How it works


Terraces break long slopes into shorter ones. They usually follow the contour. As water makes its way down a hill, terraces serve as small dams to intercept water and guide it to an outlet. There are two basic types of terraces—storage terraces and gradient terraces. Storage terraces collect water and store it until it can infiltrate into the ground or be released through a stable outlet. Gradient terraces are designed as a channel to slow runoff water and carry it to a stable outlet like a grassed waterway.

How it helps

Both water quality and soil quality are improved.
Terraces with grass on front or backslopes can provide nesting habitat.

Planning ahead

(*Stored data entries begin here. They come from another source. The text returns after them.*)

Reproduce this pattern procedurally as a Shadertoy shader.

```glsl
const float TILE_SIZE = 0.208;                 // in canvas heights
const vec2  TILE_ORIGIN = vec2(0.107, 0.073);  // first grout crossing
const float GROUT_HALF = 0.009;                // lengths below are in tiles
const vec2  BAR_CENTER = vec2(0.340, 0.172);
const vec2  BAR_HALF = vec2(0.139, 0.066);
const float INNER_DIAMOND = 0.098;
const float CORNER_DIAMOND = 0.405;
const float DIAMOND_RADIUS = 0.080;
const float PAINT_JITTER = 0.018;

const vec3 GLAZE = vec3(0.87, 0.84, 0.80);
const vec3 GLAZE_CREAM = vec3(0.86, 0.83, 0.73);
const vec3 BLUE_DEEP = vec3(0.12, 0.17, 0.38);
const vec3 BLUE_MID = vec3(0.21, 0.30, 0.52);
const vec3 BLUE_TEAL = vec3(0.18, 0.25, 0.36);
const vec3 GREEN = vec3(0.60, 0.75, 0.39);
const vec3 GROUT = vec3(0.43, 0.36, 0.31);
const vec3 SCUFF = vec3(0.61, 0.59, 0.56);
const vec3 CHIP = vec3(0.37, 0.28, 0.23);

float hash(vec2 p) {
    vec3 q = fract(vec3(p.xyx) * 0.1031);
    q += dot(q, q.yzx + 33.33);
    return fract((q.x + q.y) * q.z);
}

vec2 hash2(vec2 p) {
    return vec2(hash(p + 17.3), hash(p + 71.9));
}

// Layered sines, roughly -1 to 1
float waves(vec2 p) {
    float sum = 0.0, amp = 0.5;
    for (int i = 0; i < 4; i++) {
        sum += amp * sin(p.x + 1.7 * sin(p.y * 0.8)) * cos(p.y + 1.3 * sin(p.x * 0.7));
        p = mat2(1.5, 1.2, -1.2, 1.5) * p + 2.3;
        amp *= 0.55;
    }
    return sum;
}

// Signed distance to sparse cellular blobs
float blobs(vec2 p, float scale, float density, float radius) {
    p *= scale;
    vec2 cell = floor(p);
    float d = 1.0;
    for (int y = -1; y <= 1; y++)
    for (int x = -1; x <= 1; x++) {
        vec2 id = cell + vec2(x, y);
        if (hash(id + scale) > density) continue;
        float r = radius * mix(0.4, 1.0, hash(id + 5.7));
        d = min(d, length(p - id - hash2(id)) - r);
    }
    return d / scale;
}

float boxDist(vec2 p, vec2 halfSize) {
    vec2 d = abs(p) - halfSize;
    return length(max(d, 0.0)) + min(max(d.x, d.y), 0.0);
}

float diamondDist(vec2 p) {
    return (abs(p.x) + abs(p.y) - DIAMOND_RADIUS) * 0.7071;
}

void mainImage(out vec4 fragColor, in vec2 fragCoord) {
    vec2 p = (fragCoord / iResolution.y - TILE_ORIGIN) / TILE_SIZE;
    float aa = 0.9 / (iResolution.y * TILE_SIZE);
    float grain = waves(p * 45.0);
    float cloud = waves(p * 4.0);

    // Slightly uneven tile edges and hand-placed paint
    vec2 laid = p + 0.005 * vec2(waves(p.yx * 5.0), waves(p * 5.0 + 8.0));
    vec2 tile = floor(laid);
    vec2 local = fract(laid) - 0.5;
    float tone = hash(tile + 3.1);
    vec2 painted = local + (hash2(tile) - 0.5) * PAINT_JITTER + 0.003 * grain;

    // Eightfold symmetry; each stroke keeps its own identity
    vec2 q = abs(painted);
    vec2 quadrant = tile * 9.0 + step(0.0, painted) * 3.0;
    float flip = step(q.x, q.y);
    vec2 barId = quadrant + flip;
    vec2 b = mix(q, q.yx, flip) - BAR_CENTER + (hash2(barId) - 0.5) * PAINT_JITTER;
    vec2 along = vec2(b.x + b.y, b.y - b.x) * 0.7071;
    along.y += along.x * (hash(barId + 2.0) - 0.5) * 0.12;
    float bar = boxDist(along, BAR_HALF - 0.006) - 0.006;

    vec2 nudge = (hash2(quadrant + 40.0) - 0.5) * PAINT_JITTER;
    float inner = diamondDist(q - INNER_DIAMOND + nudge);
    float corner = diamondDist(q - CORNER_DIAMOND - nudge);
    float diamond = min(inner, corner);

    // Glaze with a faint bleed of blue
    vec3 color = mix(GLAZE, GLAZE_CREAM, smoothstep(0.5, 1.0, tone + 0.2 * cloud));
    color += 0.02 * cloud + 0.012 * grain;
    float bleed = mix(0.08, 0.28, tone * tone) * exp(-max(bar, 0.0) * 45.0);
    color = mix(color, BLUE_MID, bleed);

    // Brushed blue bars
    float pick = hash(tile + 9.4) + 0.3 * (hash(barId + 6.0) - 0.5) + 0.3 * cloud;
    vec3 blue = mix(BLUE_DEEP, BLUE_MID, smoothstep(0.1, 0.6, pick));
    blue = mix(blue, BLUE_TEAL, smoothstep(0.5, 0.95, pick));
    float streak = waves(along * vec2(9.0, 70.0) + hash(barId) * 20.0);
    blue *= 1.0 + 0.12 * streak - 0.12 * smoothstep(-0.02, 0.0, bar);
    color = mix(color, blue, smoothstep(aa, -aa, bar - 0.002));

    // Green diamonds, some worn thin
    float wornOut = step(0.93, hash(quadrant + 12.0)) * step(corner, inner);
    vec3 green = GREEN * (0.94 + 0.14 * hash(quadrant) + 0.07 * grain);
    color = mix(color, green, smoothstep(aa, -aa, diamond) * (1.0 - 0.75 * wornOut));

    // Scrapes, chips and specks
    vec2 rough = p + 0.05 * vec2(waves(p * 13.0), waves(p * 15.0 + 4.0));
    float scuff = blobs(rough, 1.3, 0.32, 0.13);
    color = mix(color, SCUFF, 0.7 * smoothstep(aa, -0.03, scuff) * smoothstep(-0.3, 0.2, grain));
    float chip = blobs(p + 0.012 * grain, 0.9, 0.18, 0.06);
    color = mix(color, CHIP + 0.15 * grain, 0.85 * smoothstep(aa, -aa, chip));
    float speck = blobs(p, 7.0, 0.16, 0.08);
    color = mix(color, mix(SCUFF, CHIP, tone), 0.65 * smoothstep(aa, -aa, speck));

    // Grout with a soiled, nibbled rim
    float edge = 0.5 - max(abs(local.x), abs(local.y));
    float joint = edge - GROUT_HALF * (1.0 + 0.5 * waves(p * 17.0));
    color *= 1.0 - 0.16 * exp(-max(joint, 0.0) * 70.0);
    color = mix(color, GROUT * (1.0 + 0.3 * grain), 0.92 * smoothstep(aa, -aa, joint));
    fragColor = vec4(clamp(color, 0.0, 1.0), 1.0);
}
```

Will other conservation practices be used in conjunction with terraces to prevent sedimentation?

Tech notes

Chisel the parts of the terrace that will be farmed to loosen compacted soil.
Fertilize and seed according to NRCS recommendations.
Grassed backslope terraces have a farmable frontslope with a 2:1 backslope (2 foot horizontal to every 1 foot of vertical drop.)
Narrow base terraces have 2:1 slopes on both the frontslope and backslope.
Broadbase terraces should not be built on slopes greater than 8%.
Farmable slopes should not be steeper than 5:1. *
Terraces are designed to control runoff.


Avoid farming too close to intakes.
Remove sediment build-up in the channel to maintain the required water-holding capacity.
Repair sections of embankment which have eroded or have excessive settlement.
Fill settled or eroded areas in the tile trench.
Repair or replace damaged intakes.
Remove sediment build-up and trash from around the intake.
Control rodents or burrowing animals, weeds, brush and trees.
Reseed and fertilize as needed to maintain good vegetation.

* Check local recommendations.